Required work ->
For the entries below, report every line that includes the word "LEMON".

-- Dataset entries follows --

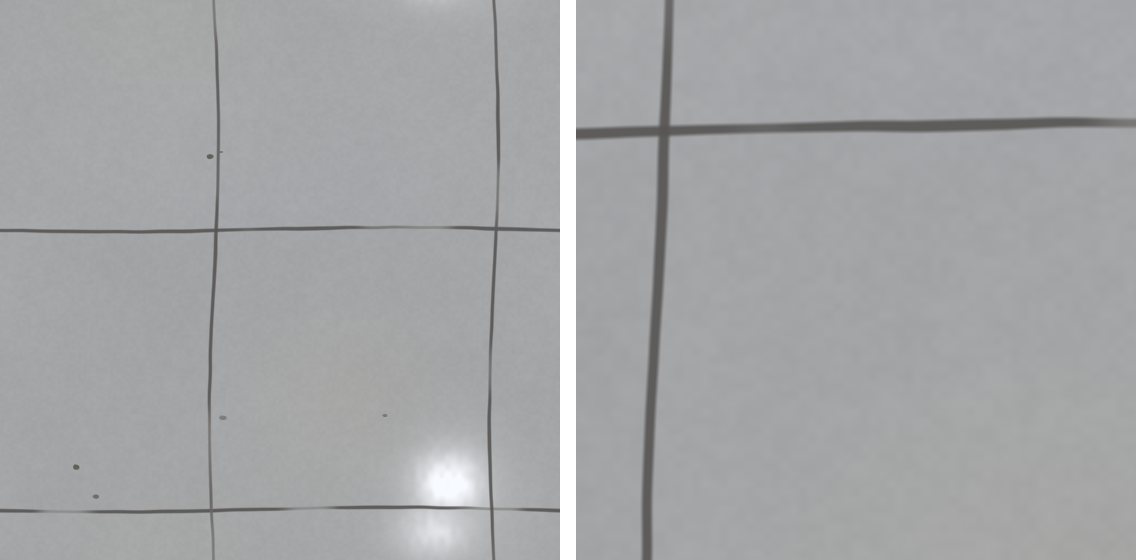
Left: the whole. Right: its middle third, enlarged.
Reproduce this texture procedurally as a WebGL 1 fragment shader.

```glsl
precision highp float;
uniform vec2 u_resolution;

const float TAU = 6.2831853;
const vec2 REPEATS = vec2(2.0, 2.0);
const vec2 JOINT_ORIGIN = vec2(0.382, 0.09);
const vec2 JOINT_BEND = vec2(0.008, 0.004);
const float JOINT_WAVER = 0.0016;
const float JOINT_HALF_WIDTH = 0.0029;
const float JOINT_SOFTNESS = 0.0016;
const vec3 TILE_COLOR = vec3(0.648, 0.652, 0.655);
const vec3 WARM_TINT = vec3(0.010, 0.007, -0.010);
const vec3 JOINT_COLOR = vec3(0.345, 0.335, 0.33);
const vec3 WORN_JOINT_COLOR = vec3(0.55, 0.55, 0.54);
const vec3 SPECK_COLOR = vec3(0.34, 0.33, 0.31);
const vec3 SHEEN_COLOR = vec3(0.97, 0.98, 1.0);
const vec2 UPPER_SHEEN = vec2(0.802, 0.135);
const vec2 LOWER_SHEEN = vec2(0.775, 0.05);
const float GRAIN = 0.026;
const float BLOTCH = 0.022;
const float TILE_VARIATION = 0.010;
const int SPECKS = 6;

float hash(vec2 p) {
  return fract(sin(dot(p, vec2(12.9898, 78.233))) * 43758.5453);
}

// Value noise that wraps after period cells
float noise(vec2 p, vec2 period) {
  vec2 i = floor(p);
  vec2 f = fract(p);
  f = f * f * (3.0 - 2.0 * f);
  vec2 a = mod(i, period);
  vec2 b = mod(i + 1.0, period);
  return mix(mix(hash(a), hash(vec2(b.x, a.y)), f.x),
             mix(hash(vec2(a.x, b.y)), hash(b), f.x), f.y);
}

float wrapNoise(vec2 uv, vec2 cells) {
  return noise(uv * cells, cells);
}

// Shortest offset on the repeating canvas
vec2 wrapOffset(vec2 v) {
  return fract(v + 0.5) - 0.5;
}

float glow(vec2 uv, vec2 center, vec2 radius) {
  vec2 d = wrapOffset(uv - center) / radius;
  return exp(-dot(d, d));
}

float specks(vec2 uv, float soft) {
  float cover = 0.0;
  float ragged = 0.7 + 0.6 * wrapNoise(uv, vec2(150.0));
  for (int i = 0; i < SPECKS; i++) {
    float id = float(i) + 1.0;
    vec2 center = vec2(hash(vec2(id, 3.7)), hash(vec2(id, 9.1)));
    float size = mix(0.002, 0.006, hash(vec2(id, 5.3)));
    float strength = mix(0.3, 0.9, hash(vec2(id, 7.9)));
    float d = length(wrapOffset(uv - center) * vec2(1.0, 1.4)) * ragged;
    cover = max(cover, strength * (1.0 - smoothstep(size - soft, size + soft, d)));
  }
  return cover;
}

void main() {
  vec2 uv = gl_FragCoord.xy / u_resolution;
  float pixel = 1.0 / min(u_resolution.x, u_resolution.y);
  float soft = max(JOINT_SOFTNESS, pixel);

  // Gently bent tile grid
  vec2 bend = JOINT_BEND * sin(TAU * (uv.yx + vec2(0.5, 0.55)));
  vec2 waver = JOINT_WAVER * (vec2(wrapNoise(uv, vec2(5.0, 24.0)),
                                  wrapNoise(uv, vec2(24.0, 5.0))) - 0.5);
  vec2 grid = (uv - JOINT_ORIGIN - bend - waver) * REPEATS;
  vec2 tile = mod(floor(grid), REPEATS);
  vec2 joint = mod(floor(grid + 0.5), REPEATS);
  vec2 side = wrapOffset(grid) / REPEATS;

  // Glazed surface with faint blotches and grain
  float blotch = wrapNoise(uv, vec2(4.0)) * 0.65 + wrapNoise(uv, vec2(17.0)) * 0.35 - 0.5;
  float grain = wrapNoise(uv, vec2(190.0)) * 0.6 + wrapNoise(uv, vec2(83.0)) * 0.4 - 0.5;
  vec3 color = TILE_COLOR + GRAIN * grain + BLOTCH * blotch;
  color += TILE_VARIATION * (hash(tile + 2.3) - 0.5);
  color += WARM_TINT * (wrapNoise(uv + 0.37, vec2(3.0)) - 0.5);
  color = mix(color, SPECK_COLOR, specks(uv, soft));

  // Lamp reflection, broken where it crosses the joints
  float upper = 0.95 * glow(uv, UPPER_SHEEN, vec2(0.058, 0.056));
  float lower = 0.55 * glow(uv, LOWER_SHEEN, vec2(0.062, 0.048));
  float sheen = mix(lower, upper, smoothstep(-soft, soft, side.y));
  sheen *= mix(1.0, 0.5, smoothstep(-soft, soft, side.x));
  sheen *= 0.82 + 0.36 * wrapNoise(uv, vec2(95.0, 60.0));
  sheen += 0.17 * glow(uv, vec2(0.82, 0.12), vec2(0.135, 0.125));
  color = mix(color, SHEEN_COLOR, clamp(sheen, 0.0, 1.0));

  // Thin dark joints, paler where worn
  vec2 along = vec2(noise(vec2(uv.y * 9.0, joint.x), vec2(9.0, 2.0)),
                    noise(vec2(uv.x * 9.0, joint.y + 4.0), vec2(9.0, 8.0)));
  vec2 halfWidth = JOINT_HALF_WIDTH * mix(vec2(0.8), vec2(1.2), along);
  vec2 line = 1.0 - smoothstep(halfWidth - soft, halfWidth + soft, abs(side));
  vec2 wear = 1.0 - smoothstep(0.05, 0.4, along);
  vec3 verticalColor = mix(JOINT_COLOR, WORN_JOINT_COLOR, 0.6 * wear.x);
  vec3 horizontalColor = mix(JOINT_COLOR, WORN_JOINT_COLOR, wear.y);
  color = mix(color, horizontalColor, 0.92 * line.y);
  color = mix(color, verticalColor, 0.92 * line.x);

  gl_FragColor = vec4(color, 1.0);
}
```
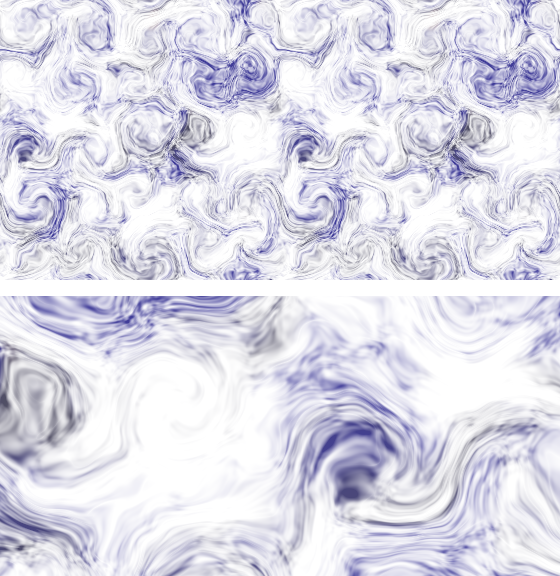
Top, the full canvas; bottom, a detail of the centre.
Reproduce this texture procedurally as a Shadertoy shader.

```glsl
// Swirling white cloud over violet-blue depths, repeating once per canvas height.
// Periodic gradient noise is bent by scattered vortices, then summed as broad
// cloud, drawn-out strands and fine grain, and toned from white to indigo.

#define VORTICES 5.0      // vortex cells per tile side
#define SPIN 3.2          // strongest vortex turn, radians
#define WARP 0.034        // size of the wandering flow
#define CLOUD_AMOUNT 0.78
#define STRAND_AMOUNT 0.46
#define GRAIN_AMOUNT 0.62
#define CLEARING 1.3      // higher values leave less pure white
#define DEPTH 0.071       // overall darkness
#define CONTRAST 1.55     // exponent of the darkness curve

const float TAU = 6.28319;
const vec3 GREY_SHADE = vec3(0.95, 0.96, 0.84);  // light absorbed by grey veils
const vec3 BLUE_SHADE = vec3(1.04, 1.06, 0.56);  // light absorbed by blue gaps
const vec3 RUST_SHADE = vec3(0.72, 0.95, 0.92);  // light absorbed by rare warm spots

float hash(vec2 cell, float seed) {
    vec3 h = fract((cell.xyx + seed * vec3(17.3, 31.7, 5.9)) * vec3(0.1031, 0.1030, 0.0973));
    h += dot(h, h.yzx + 33.33);
    return fract((h.x + h.y) * h.z);
}

// Tiling gradient noise, scaled to about unit variance
float gradientNoise(vec2 p, vec2 period, float seed) {
    vec2 cell = floor(p);
    vec2 f = p - cell;
    vec2 w = f * f * (3.0 - 2.0 * f);
    float sum = 0.0;
    for (int i = 0; i < 4; i++) {
        vec2 corner = vec2(float(i & 1), float(i >> 1));
        float angle = TAU * hash(mod(cell + corner, period), seed);
        vec2 weight = mix(1.0 - w, w, corner);
        sum += weight.x * weight.y * dot(vec2(cos(angle), sin(angle)), f - corner);
    }
    return sum * 4.7;
}

// Octave sum, divided by its energy to keep unit variance
float layeredNoise(vec2 p, vec2 frequency, int octaves, float gain, float seed) {
    float sum = 0.0, energy = 0.0, amplitude = 1.0;
    for (int i = 0; i < octaves; i++) {
        sum += amplitude * gradientNoise(p * frequency, frequency, seed + float(i));
        energy += amplitude * amplitude;
        amplitude *= gain;
        frequency *= 2.0;
    }
    return sum / sqrt(energy);
}

// Rotates the plane around one random centre per cell
vec2 swirl(vec2 p) {
    vec2 s = p * VORTICES;
    vec2 shift = vec2(0.0);
    for (int y = -1; y <= 1; y++) {
        for (int x = -1; x <= 1; x++) {
            vec2 cell = floor(s) + vec2(float(x), float(y));
            vec2 id = mod(cell, VORTICES);
            vec2 centre = cell + 0.25 + 0.5 * vec2(hash(id, 1.0), hash(id, 2.0));
            float radius = mix(0.45, 1.0, hash(id, 3.0));
            vec2 arm = s - centre;
            float fall = 1.0 - smoothstep(0.0, radius, length(arm));
            float angle = SPIN * fall * (hash(id, 4.0) < 0.5 ? -1.0 : 1.0);
            float c = cos(angle), n = sin(angle);
            shift += mat2(c, n, -n, c) * arm - arm;
        }
    }
    return (s + shift) / VORTICES;
}

void mainImage(out vec4 fragColor, in vec2 fragCoord) {
    vec2 p = fragCoord / iResolution.y;

    // Flow field: wandering warp on top of vortices
    vec2 wander = vec2(layeredNoise(p, vec2(4.0), 4, 0.5, 10.0),
                       layeredNoise(p, vec2(4.0), 4, 0.5, 20.0));
    vec2 flow = swirl(p) + WARP * wander;
    vec2 softFlow = mix(p, flow, 0.6);

    // Broad cloud, with ridged strands drawn along the flow
    float cloud = layeredNoise(softFlow, vec2(4.0, 6.0), 5, 0.64, 30.0);
    float fibre = layeredNoise(flow, vec2(5.0, 17.0), 4, 0.66, 40.0);
    float ridge = (abs(fibre) - 0.8) / 0.6;
    float strand = 0.75 * ridge + 0.65 * layeredNoise(flow, vec2(16.0, 7.0), 3, 0.7, 50.0);

    // Speckle gathers in the darker gaps
    float grain = layeredNoise(softFlow, vec2(48.0, 56.0), 2, 0.85, 60.0);
    float gap = smoothstep(-0.8, 1.2, cloud + 0.4 * strand);
    float cover = CLOUD_AMOUNT * cloud + STRAND_AMOUNT * strand
                + GRAIN_AMOUNT * mix(0.2, 1.0, gap) * grain;

    // Darkness curve and drifting tint
    float dark = min(DEPTH * pow(max(cover + CLEARING, 0.0), CONTRAST), 0.72);
    float tint = layeredNoise(softFlow, vec2(5.0), 3, 0.6, 70.0);
    vec3 shade = mix(GREY_SHADE, BLUE_SHADE, smoothstep(-1.6, 1.2, tint + 0.35 * cloud));
    float rust = smoothstep(1.9, 2.8, layeredNoise(p, vec2(6.0), 2, 0.4, 80.0));
    shade = mix(shade, RUST_SHADE, 0.7 * rust);

    fragColor = vec4(clamp(1.0 - dark * shade, 0.0, 1.0), 1.0);
}
```
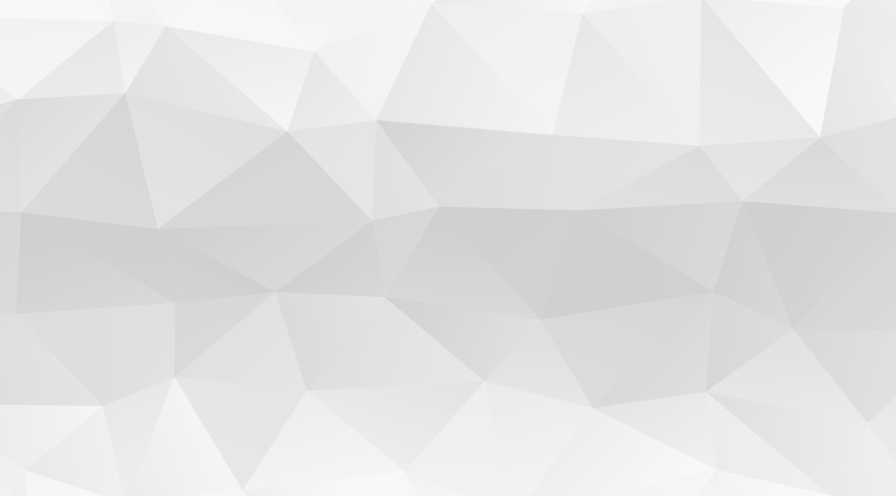
This background is drawn by a Shadertoy shader. Its source:

```glsl
// Pale grey low-poly backdrop: jittered triangles, darkest along a horizontal middle band.

const vec2 CELL = vec2(0.27, 0.19);       // lattice spacing, in canvas heights
const vec2 JITTER = vec2(0.72, 0.60);     // vertex wander, in cells
const float DARK_TONE = 0.828;
const float LIGHT_TONE = 0.962;
const vec3 LILAC_TINT = vec3(1.002, 0.990, 1.000);
const vec3 COOL_TINT = vec3(0.996, 1.001, 1.000);

vec2 hash2(vec2 id, float seed) {
    vec3 h = fract(vec3(id.xyx + seed) * vec3(0.1031, 0.1030, 0.0973));
    h += dot(h, h.yzx + 33.33);
    return fract((h.xx + h.yz) * h.zy);
}

// Vertex of a sheared lattice, moved at random
vec2 latticeVertex(vec2 id) {
    vec2 wander = (hash2(id, 17.0) - 0.5) * JITTER;
    return (vec2(id.x + 0.5 * id.y, id.y) + wander) * CELL;
}

// Signed distance to the line a-b, positive on its left
float edgeDistance(vec2 p, vec2 a, vec2 b) {
    vec2 along = normalize(b - a);
    vec2 offset = p - a;
    return along.x * offset.y - along.y * offset.x;
}

float triangleCoverage(vec2 p, vec2 a, vec2 b, vec2 c, float blur) {
    float inside = min(edgeDistance(p, a, b),
                   min(edgeDistance(p, b, c), edgeDistance(p, c, a)));
    return smoothstep(-blur, blur, inside);
}

// Dark in the middle, light towards the top and bottom
float bandTone(vec2 p) {
    float middle = 0.475 + 0.025 * sin(p.x * 3.1 + 0.6) + 0.012 * sin(p.x * 7.3);
    float away = min(abs(p.y - middle) / 0.47, 1.0);
    return mix(DARK_TONE, LIGHT_TONE, pow(away, 1.2));
}

// Flat tone per facet plus a faint diagonal ramp
vec3 facetColor(vec2 p, vec2 center, vec2 id, float seed) {
    vec2 shade = hash2(id, seed);
    vec2 ramp = hash2(id, seed + 29.0);
    float angle = -0.8 + (ramp.x - 0.5) * 2.6;
    float slope = mix(0.04, 0.20, ramp.y);
    float tone = bandTone(center) + (shade.x - 0.5) * 0.036;
    tone += slope * dot(p - center, vec2(cos(angle), sin(angle)));
    vec3 tint = mix(COOL_TINT, LILAC_TINT, smoothstep(0.35, 0.95, shade.y));
    return clamp(tone, 0.815, 0.972) * tint;
}

// Adds one facet to the weighted sum: rgb is colour, a is coverage
void addFacet(inout vec4 sum, vec2 p, vec2 a, vec2 b, vec2 c,
              vec2 id, float seed, float blur) {
    float cover = triangleCoverage(p, a, b, c, blur);
    vec3 color = facetColor(p, (a + b + c) / 3.0, id, seed);
    sum += vec4(color, 1.0) * cover;
}

void mainImage(out vec4 fragColor, in vec2 fragCoord) {
    vec2 p = fragCoord / iResolution.y;
    float blur = 0.8 / iResolution.y;
    vec2 q = p / CELL;
    vec2 home = floor(vec2(q.x - 0.5 * q.y, q.y));

    // Each sheared cell splits into two triangles
    vec4 sum = vec4(0.0);
    for (int j = -1; j <= 1; j++) {
        for (int i = -1; i <= 1; i++) {
            vec2 id = home + vec2(i, j);
            vec2 a = latticeVertex(id);
            vec2 b = latticeVertex(id + vec2(1.0, 0.0));
            vec2 c = latticeVertex(id + vec2(0.0, 1.0));
            vec2 d = latticeVertex(id + vec2(1.0, 1.0));
            addFacet(sum, p, a, b, c, id, 41.0, blur);
            addFacet(sum, p, b, d, c, id, 73.0, blur);
        }
    }
    fragColor = vec4(sum.rgb / max(sum.a, 0.001), 1.0);
}
```
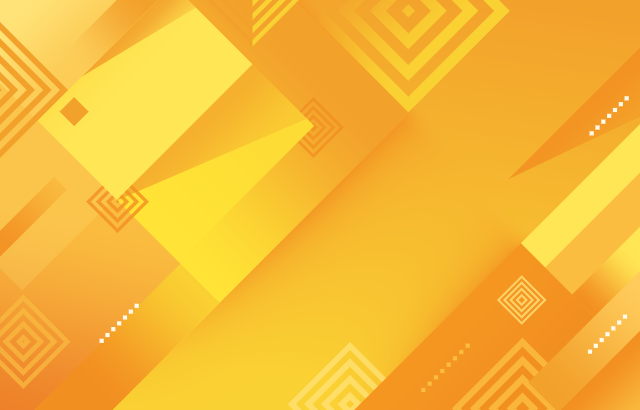
Give the GLSL for this background, as a WebGL 1 fragment shader.

```glsl
precision highp float;
// Layered golden panels cut along the two diagonals, with soft shadows,
// concentric diamonds and rows of small squares. Every panel is a range of
// the diagonal coordinates u = x + y and v = x - y, painted back to front.
uniform vec2 u_resolution;

const float WIDTH = 7.68;        // canvas width in design units, y runs down
const float MAIN_EDGE = 6.27;    // u where the upper left panels end
const float LOWER_EDGE = 9.17;   // u where the lower right panels begin
const float LOWER_SIDE = 3.33;   // v between lower panel and stripes
const float LEFT_SIDE = -1.0;    // v between bright and lower left panels
const float SHADOW_REACH = 0.36;
const vec3 ORANGE = vec3(0.95, 0.56, 0.13);
const vec3 EMBER  = vec3(0.93, 0.50, 0.16);
const vec3 AMBER  = vec3(0.95, 0.63, 0.17);
const vec3 HONEY  = vec3(0.98, 0.74, 0.25);
const vec3 GOLD   = vec3(0.98, 0.82, 0.20);
const vec3 YELLOW = vec3(1.00, 0.89, 0.21);
const vec3 LEMON  = vec3(1.00, 0.90, 0.33);
const vec3 CREAM  = vec3(1.00, 0.89, 0.47);

float pixel;

// Smooth coverage of a signed distance, positive inside.
float cover(float d) { return clamp(0.5 + d / pixel, 0.0, 1.0); }

// Coverage of the part of a diagonal coordinate above a limit.
float above(float a, float limit) { return cover((a - limit) * 0.7071); }

float between(float a, float low, float high) {
  return above(a, low) * (1.0 - above(a, high));
}

// Region above a shallow line through the apex.
float overLine(vec2 p, vec2 apex, float slope) {
  return cover(apex.y + slope * (p.x - apex.x) - p.y);
}

float diamond(vec2 p, float radius) {
  return cover((radius - abs(p.x) - abs(p.y)) * 0.7071);
}

float rings(vec2 p, float radius, float period) {
  float t = (radius - abs(p.x) - abs(p.y)) / period;
  float band = 0.25 - abs(fract(t + 0.25) - 0.5);
  return diamond(p, radius) * cover(band * period * 0.7071);
}

// Row of squares rising to the right.
float dots(vec2 p, float count, float gap) {
  float k = clamp(floor(p.x / gap + 0.5), 0.0, count - 1.0);
  vec2 q = abs(p - k * vec2(gap, -gap));
  return cover(0.025 - max(q.x, q.y));
}

void main() {
  pixel = WIDTH / u_resolution.x;
  vec2 p = vec2(gl_FragCoord.x, u_resolution.y - gl_FragCoord.y) * pixel;
  float u = p.x + p.y;
  float v = p.x - p.y;

  // Central band and its shadows
  vec3 col = mix(AMBER, GOLD, clamp((p.y - 0.15 * p.x + 1.0) / 5.0, 0.0, 1.0));
  float shade = exp(-max(u - MAIN_EDGE, 0.0) / SHADOW_REACH);
  shade *= smoothstep(-4.0, 1.8, v) * (1.0 - smoothstep(3.3, 3.8, v));
  col = mix(col, ORANGE, 0.8 * shade);
  shade = exp(-max(LOWER_EDGE - u, 0.0) / SHADOW_REACH);
  shade *= smoothstep(-1.5, 2.8, v) * (1.0 - smoothstep(3.1, 3.6, v));
  col = mix(col, ORANGE, 0.7 * shade);

  // Large upper diamond and pale lower diamond
  vec2 q = p - vec2(4.9, 0.13);
  col = mix(col, GOLD, rings(q, 1.22, 0.38) * smoothstep(-1.3, 0.9, q.x + q.y));
  col = mix(col, CREAM, 0.75 * rings(p - vec2(4.2, 4.85), 0.75, 0.2));

  // Right wedge
  float wedge = above(u, 8.25) * overLine(p, vec2(6.1, 2.15), -0.475);
  col = mix(col, ORANGE, wedge * (0.85 - 0.55 * smoothstep(8.25, 9.3, u)));

  // Right stripes
  vec3 stripe = mix(LEMON, HONEY, above(u, 9.75));
  vec3 glow = mix(ORANGE, LEMON, smoothstep(3.3, 4.6, v));
  stripe = mix(stripe, glow, above(u, 10.4));
  col = mix(col, stripe, above(u, LOWER_EDGE) * above(v, LOWER_SIDE));

  // Lower right panel, its diamonds and the crossing strip
  float lower = above(u, LOWER_EDGE) * (1.0 - above(v, LOWER_SIDE));
  col = mix(col, mix(vec3(0.96, 0.59, 0.13), ORANGE, smoothstep(9.2, 11.0, u)), lower);
  col = mix(col, HONEY, 0.85 * rings(p - vec2(6.27, 4.9), 0.85, 0.22));
  col = mix(col, CREAM, 0.8 * rings(p - vec2(6.26, 3.6), 0.3, 0.075));
  vec3 strip = mix(AMBER, vec3(1.0, 0.80, 0.36), smoothstep(1.8, 4.5, v));
  strip = mix(strip, mix(ORANGE, HONEY, smoothstep(11.6, 12.8, u)), above(u, 11.65));
  col = mix(col, strip, above(u, 10.93) * above(v, 1.75));

  // Long upper left panel
  vec3 panel = mix(YELLOW, AMBER, smoothstep(-1.0, 3.2, v));
  col = mix(col, panel, (1.0 - above(u, MAIN_EDGE)) * (1.0 - above(v, 3.53)));
  col = mix(col, ORANGE, 0.75 * rings(p - vec2(3.76, 1.53), 0.37, 0.105));

  // Middle panel with a shaded wedge
  float inside = 1.0 - above(v, 2.26);
  vec3 middle = mix(YELLOW, GOLD, 0.4 * smoothstep(-1.0, 2.2, v));
  wedge = overLine(p, vec2(1.6, 2.32), -0.43);
  middle = mix(middle, AMBER, wedge * mix(0.75, 0.3, smoothstep(3.8, 5.0, u)));
  col = mix(col, middle, inside * (1.0 - above(u, 5.28)));

  // Bright panel, its top wedge and the pale corner
  vec3 bright = mix(GOLD, LEMON, smoothstep(0.9, 2.5, u));
  wedge = above(u, 1.9) * overLine(p, vec2(0.98, 0.92), -0.605);
  bright = mix(bright, AMBER, wedge * (0.9 - 0.6 * smoothstep(1.9, 2.5, u)));
  vec3 corner = mix(CREAM, HONEY, smoothstep(0.2, 1.8, u) * 0.6);
  corner = mix(corner, AMBER, above(u, 1.4) * smoothstep(0.1, 1.8, v));
  bright = mix(corner, bright, above(u, 1.9));
  col = mix(col, bright, inside * (1.0 - above(u, 3.8)));

  // Lower left panels and bar
  vec3 left = mix(HONEY, EMBER, smoothstep(2.2, 5.2, p.y - 0.25 * p.x));
  left = mix(left, CREAM, 0.22 * between(v, -3.22, LEFT_SIDE) * (1.0 - above(u, 3.75)));
  vec3 deep = mix(ORANGE, GOLD, smoothstep(-3.6, -0.9, v));
  left = mix(left, deep, above(u, 5.33));
  float bar = between(u, 2.77, 3.08) * (1.0 - above(v, -1.47));
  left = mix(left, mix(ORANGE, HONEY, smoothstep(-3.0, -1.2, v)), 0.9 * bar);
  float leftArea = (1.0 - above(u, MAIN_EDGE)) * (1.0 - above(v, LEFT_SIDE));
  col = mix(col, left, leftArea);

  // Diamonds on the left side
  float hidden = above(v, LEFT_SIDE) * (1.0 - above(u, 3.8));
  col = mix(col, ORANGE, 0.8 * rings(p - vec2(1.41, 2.42), 0.38, 0.12) * (1.0 - hidden));
  col = mix(col, AMBER, rings(p - vec2(0.0, 1.08), 0.82, 0.2));
  col = mix(col, AMBER, diamond(p - vec2(0.89, 1.34), 0.175));
  col = mix(col, HONEY, 0.7 * rings(p - vec2(0.28, 4.1), 0.57, 0.16));
  vec3 chevron = mix(AMBER, GOLD, cover(p.x - 3.03));
  col = mix(col, chevron, rings(p - vec2(3.03, -0.1), 0.66, 0.16));

  // Rows of squares
  float white = dots(p - vec2(1.22, 4.09), 7.0, 0.07);
  white += dots(p - vec2(7.1, 1.6), 7.0, 0.07) + dots(p - vec2(7.08, 4.22), 7.0, 0.07);
  col = mix(col, vec3(1.0, 0.98, 0.92), white);
  col = mix(col, HONEY, dots(p - vec2(5.08, 4.68), 8.0, 0.076));

  gl_FragColor = vec4(col, 1.0);
}
```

-- Dataset entries concluded --

Your solution ->
const vec3 LEMON  = vec3(1.00, 0.90, 0.33);
  vec3 stripe = mix(LEMON, HONEY, above(u, 9.75));
  vec3 glow = mix(ORANGE, LEMON, smoothstep(3.3, 4.6, v));
  vec3 bright = mix(GOLD, LEMON, smoothstep(0.9, 2.5, u));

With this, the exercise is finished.